DIRECTIONS FOR THIS TASK >> Each entry should be returned exactly as written, with no pictures carried over.

DATA TO USE >>
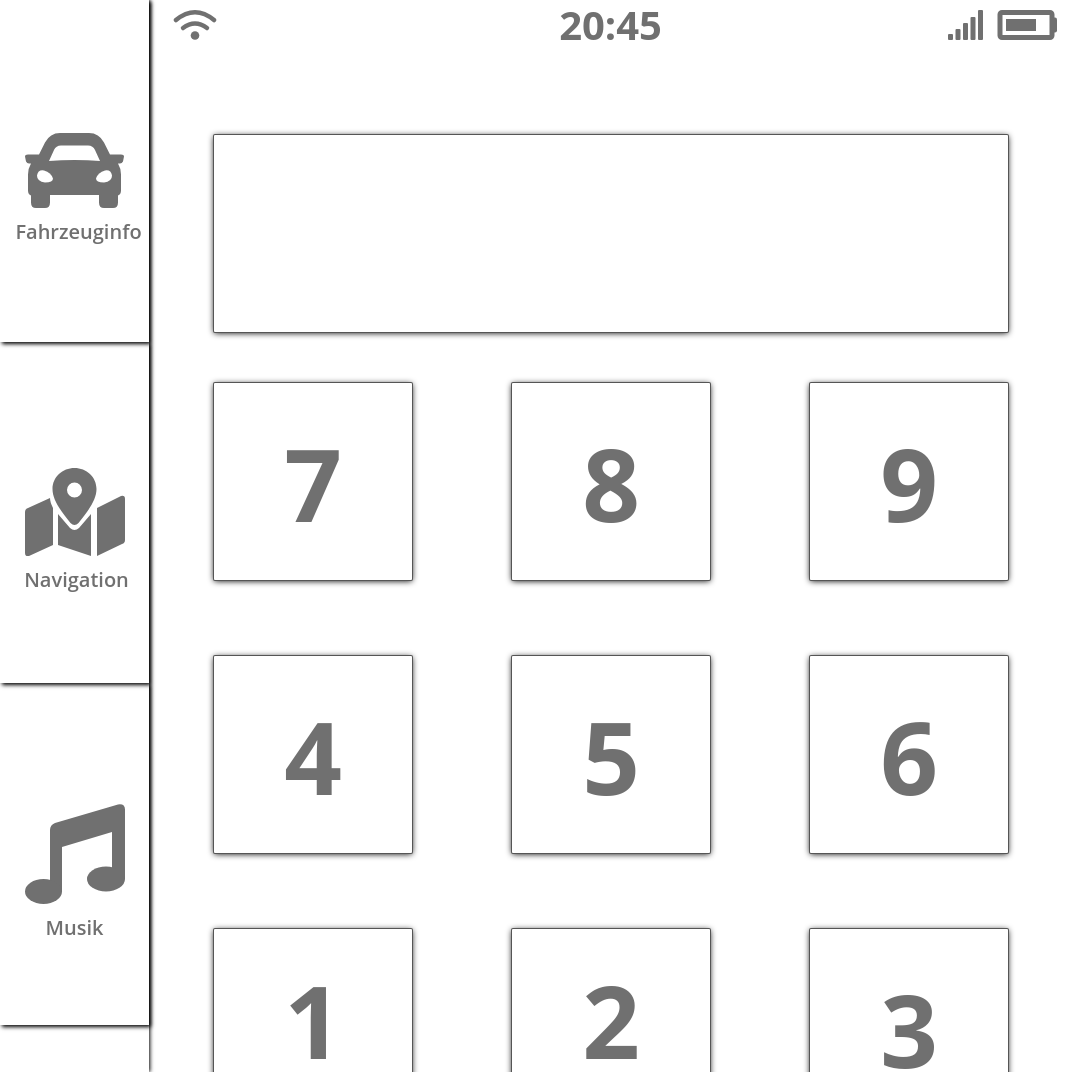
<!DOCTYPE html>
<html lang="de">
<head>
<meta charset="utf-8">
<title>Ziffernblock</title>
<style>
:root { --ink: #707070; --surface: #fff; --shadow: #000; --edge: #555; }
* { box-sizing: border-box; margin: 0; padding: 0; }
html, body { width: 1072px; height: 1072px; overflow: hidden; background: var(--surface); }
body { display: flex; color: var(--ink); font-family: "Open Sans", sans-serif; }
svg { display: block; fill: var(--ink); }
.sidebar { flex: none; width: 149px; height: 1072px; box-shadow: 1px 0 4px var(--shadow); }
.tile {
  position: relative; display: flex; flex-direction: column; align-items: center; justify-content: center;
  gap: 14px; height: 341.5px; padding-top: 34px; color: inherit; text-decoration: none;
  background: var(--surface); box-shadow: 2px 2px 4px var(--shadow);
}
.tile:nth-child(1) { z-index: 3; }
.tile:nth-child(2) { z-index: 2; }
.tile:nth-child(3) { z-index: 1; }
.label { position: relative; font-size: 20px; line-height: 20px; font-weight: 600; white-space: nowrap; }
.vehicle .label { left: 4px; }
.navigation .label { left: 2px; }
.panel { flex: none; width: 923px; height: 1072px; overflow: hidden; }
.status { display: grid; grid-template-columns: 1fr auto 1fr; align-items: center; height: 50px; padding: 0 15px 0 24px; }
.clock { font-size: 40px; font-weight: 700; line-height: 50px; margin-left: -9px; }
.reception { justify-self: end; }
.dialpad { display: grid; grid-template-columns: repeat(3, 198px); column-gap: 100px; padding: 85px 0 0 65px; }
.display, .key { background: var(--surface); border-radius: 1px; box-shadow: 0 0 0 1px var(--edge), 0 1px 6px var(--shadow); }
.display { grid-column: 1 / -1; height: 197px; margin-bottom: 51px; }
.key {
  display: flex; align-items: center; justify-content: center; height: 197px; margin-bottom: 76px; padding-top: 4px;
  font-size: 101px; font-weight: 700; line-height: 1; color: inherit; text-decoration: none;
}
.key.raised { padding: 0 0 14px; }
</style>
</head>
<body>
<nav class="sidebar">
  <a class="tile vehicle" href="#">
    <svg width="100" height="75" viewBox="25 133.500 100 75" aria-hidden="true">
      <path fill-rule="evenodd" d="M25 157q0-2 3-2h11l6-12q5-9.500 15-9.500h29q10 0 15 9.500l6 12h11q3 0 3 2l-1 5q-1 2-3 2h-2q3 5 3 11v16q0 4-3 5v7q0 5.500-5 5.500h-9q-5 0-5-5.500v-7.500H50v7.500q0 5.500-5 5.500h-9q-5 0-5-5.500v-7q-3-1-3-5v-16q0-6 3-11h-2q-2 0-3-2zM49 161.500q12-1 25.500-1t25.500 1l-5-11q-2-4.500-7-4.500H61q-5 0-7 4.500z"/>
      <path id="headlamp" fill="#fff" d="M37 176q1-6 7-5 7 2 9 8 0 4-8 4-8-1-8-7z"/>
      <path fill="#fff" d="M112 176q-1-6-7-5-7 2-9 8 0 4 8 4 8-1 8-7z"/>
    </svg>
    <span class="label">Fahrzeuginfo</span>
  </a>
  <a class="tile navigation" href="#">
    <svg width="100" height="88" viewBox="25 468 100 88" aria-hidden="true">
      <path fill-rule="evenodd" d="M74.500 468c12 0 22 9 22 21 0 11-9 23-18 34q-4 4-8 0c-9-11-18-23-18-34 0-12 10-21 22-21zM74.500 482.500a7.500 7.500 0 1 0 0 15a7.500 7.500 0 1 0 0-15z"/>
      <path d="M25 512q0-3 3-4l22-10q0 4 3 10v37l-24 11q-4 1-4-3z"/>
      <path d="M58 514l12 14q4.500 4 9 0l12-14v42l-33-11z"/>
      <path d="M97 508l24-12q4-1 4 3v41q0 3-3 4l-25 12z"/>
    </svg>
    <span class="label">Navigation</span>
  </a>
  <a class="tile music" href="#">
    <svg width="100" height="100" viewBox="25 803 100 100" aria-hidden="true">
      <path d="M50 829q0-5 5-7l63-18.500q7-1 7 5V878h-13v-47l-50 15v44H50z"/>
      <ellipse cx="43.500" cy="890.500" rx="18.500" ry="12.500"/>
      <ellipse cx="106" cy="878" rx="19" ry="12.500"/>
    </svg>
    <span class="label">Musik</span>
  </a>
</nav>
<main class="panel">
  <header class="status">
    <svg width="44" height="32" viewBox="173 9 44 32" role="img" aria-label="WLAN">
      <g fill="none" stroke="#707070" stroke-width="4.500" stroke-linecap="round">
        <path d="M176 20q19-15.500 38 0"/>
        <path d="M183 28q12-9 24 0"/>
      </g>
      <circle cx="195" cy="35.500" r="4.300"/>
    </svg>
    <time class="clock">20:45</time>
    <svg class="reception" width="109" height="32" viewBox="948 9 109 32" role="img" aria-label="Empfang und Akku">
      <rect x="948" y="34" width="5" height="6" rx="1"/>
      <rect x="955.500" y="29" width="5" height="11" rx="1"/>
      <rect x="963" y="23" width="5" height="17" rx="1"/>
      <rect x="970.500" y="17" width="5" height="23" rx="1"/>
      <rect x="978" y="10" width="5" height="30" rx="1"/>
      <rect x="1000" y="12.500" width="52" height="25" rx="2" fill="none" stroke="#707070" stroke-width="5"/>
      <rect x="1052" y="17.500" width="5" height="15" rx="2"/>
      <rect x="1006" y="19" width="30" height="12"/>
    </svg>
  </header>
  <section class="dialpad">
    <div class="display"></div>
    <a class="key" href="#">7</a>
    <a class="key" href="#">8</a>
    <a class="key" href="#">9</a>
    <a class="key" href="#">4</a>
    <a class="key" href="#">5</a>
    <a class="key" href="#">6</a>
    <a class="key raised" href="#">1</a>
    <a class="key raised" href="#">2</a>
    <a class="key" href="#">3</a>
  </section>
</main>
</body>
</html>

OUTPUT OF THE TASK >>
<!DOCTYPE html>
<html lang="de">
<head>
<meta charset="utf-8">
<title>Ziffernblock</title>
<style>
:root { --ink: #707070; --surface: #fff; --shadow: #000; --edge: #555; }
* { box-sizing: border-box; margin: 0; padding: 0; }
html, body { width: 1072px; height: 1072px; overflow: hidden; background: var(--surface); }
body { display: flex; color: var(--ink); font-family: "Open Sans", sans-serif; }
svg { display: block; fill: var(--ink); }
.sidebar { flex: none; width: 149px; height: 1072px; box-shadow: 1px 0 4px var(--shadow); }
.tile {
  position: relative; display: flex; flex-direction: column; align-items: center; justify-content: center;
  gap: 14px; height: 341.5px; padding-top: 34px; color: inherit; text-decoration: none;
  background: var(--surface); box-shadow: 2px 2px 4px var(--shadow);
}
.tile:nth-child(1) { z-index: 3; }
.tile:nth-child(2) { z-index: 2; }
.tile:nth-child(3) { z-index: 1; }
.label { position: relative; font-size: 20px; line-height: 20px; font-weight: 600; white-space: nowrap; }
.vehicle .label { left: 4px; }
.navigation .label { left: 2px; }
.panel { flex: none; width: 923px; height: 1072px; overflow: hidden; }
.status { display: grid; grid-template-columns: 1fr auto 1fr; align-items: center; height: 50px; padding: 0 15px 0 24px; }
.clock { font-size: 40px; font-weight: 700; line-height: 50px; margin-left: -9px; }
.reception { justify-self: end; }
.dialpad { display: grid; grid-template-columns: repeat(3, 198px); column-gap: 100px; padding: 85px 0 0 65px; }
.display, .key { background: var(--surface); border-radius: 1px; box-shadow: 0 0 0 1px var(--edge), 0 1px 6px var(--shadow); }
.display { grid-column: 1 / -1; height: 197px; margin-bottom: 51px; }
.key {
  display: flex; align-items: center; justify-content: center; height: 197px; margin-bottom: 76px; padding-top: 4px;
  font-size: 101px; font-weight: 700; line-height: 1; color: inherit; text-decoration: none;
}
.key.raised { padding: 0 0 14px; }
</style>
</head>
<body>
<nav class="sidebar">
  <a class="tile vehicle" href="#">
    <svg width="100" height="75" viewBox="25 133.500 100 75" aria-hidden="true">
      <path fill-rule="evenodd" d="M25 157q0-2 3-2h11l6-12q5-9.500 15-9.500h29q10 0 15 9.500l6 12h11q3 0 3 2l-1 5q-1 2-3 2h-2q3 5 3 11v16q0 4-3 5v7q0 5.500-5 5.500h-9q-5 0-5-5.500v-7.500H50v7.500q0 5.500-5 5.500h-9q-5 0-5-5.500v-7q-3-1-3-5v-16q0-6 3-11h-2q-2 0-3-2zM49 161.500q12-1 25.500-1t25.500 1l-5-11q-2-4.500-7-4.500H61q-5 0-7 4.500z"/>
      <path id="headlamp" fill="#fff" d="M37 176q1-6 7-5 7 2 9 8 0 4-8 4-8-1-8-7z"/>
      <path fill="#fff" d="M112 176q-1-6-7-5-7 2-9 8 0 4 8 4 8-1 8-7z"/>
    </svg>
    <span class="label">Fahrzeuginfo</span>
  </a>
  <a class="tile navigation" href="#">
    <svg width="100" height="88" viewBox="25 468 100 88" aria-hidden="true">
      <path fill-rule="evenodd" d="M74.500 468c12 0 22 9 22 21 0 11-9 23-18 34q-4 4-8 0c-9-11-18-23-18-34 0-12 10-21 22-21zM74.500 482.500a7.500 7.500 0 1 0 0 15a7.500 7.500 0 1 0 0-15z"/>
      <path d="M25 512q0-3 3-4l22-10q0 4 3 10v37l-24 11q-4 1-4-3z"/>
      <path d="M58 514l12 14q4.500 4 9 0l12-14v42l-33-11z"/>
      <path d="M97 508l24-12q4-1 4 3v41q0 3-3 4l-25 12z"/>
    </svg>
    <span class="label">Navigation</span>
  </a>
  <a class="tile music" href="#">
    <svg width="100" height="100" viewBox="25 803 100 100" aria-hidden="true">
      <path d="M50 829q0-5 5-7l63-18.500q7-1 7 5V878h-13v-47l-50 15v44H50z"/>
      <ellipse cx="43.500" cy="890.500" rx="18.500" ry="12.500"/>
      <ellipse cx="106" cy="878" rx="19" ry="12.500"/>
    </svg>
    <span class="label">Musik</span>
  </a>
</nav>
<main class="panel">
  <header class="status">
    <svg width="44" height="32" viewBox="173 9 44 32" role="img" aria-label="WLAN">
      <g fill="none" stroke="#707070" stroke-width="4.500" stroke-linecap="round">
        <path d="M176 20q19-15.500 38 0"/>
        <path d="M183 28q12-9 24 0"/>
      </g>
      <circle cx="195" cy="35.500" r="4.300"/>
    </svg>
    <time class="clock">20:45</time>
    <svg class="reception" width="109" height="32" viewBox="948 9 109 32" role="img" aria-label="Empfang und Akku">
      <rect x="948" y="34" width="5" height="6" rx="1"/>
      <rect x="955.500" y="29" width="5" height="11" rx="1"/>
      <rect x="963" y="23" width="5" height="17" rx="1"/>
      <rect x="970.500" y="17" width="5" height="23" rx="1"/>
      <rect x="978" y="10" width="5" height="30" rx="1"/>
      <rect x="1000" y="12.500" width="52" height="25" rx="2" fill="none" stroke="#707070" stroke-width="5"/>
      <rect x="1052" y="17.500" width="5" height="15" rx="2"/>
      <rect x="1006" y="19" width="30" height="12"/>
    </svg>
  </header>
  <section class="dialpad">
    <div class="display"></div>
    <a class="key" href="#">7</a>
    <a class="key" href="#">8</a>
    <a class="key" href="#">9</a>
    <a class="key" href="#">4</a>
    <a class="key" href="#">5</a>
    <a class="key" href="#">6</a>
    <a class="key raised" href="#">1</a>
    <a class="key raised" href="#">2</a>
    <a class="key" href="#">3</a>
  </section>
</main>
</body>
</html>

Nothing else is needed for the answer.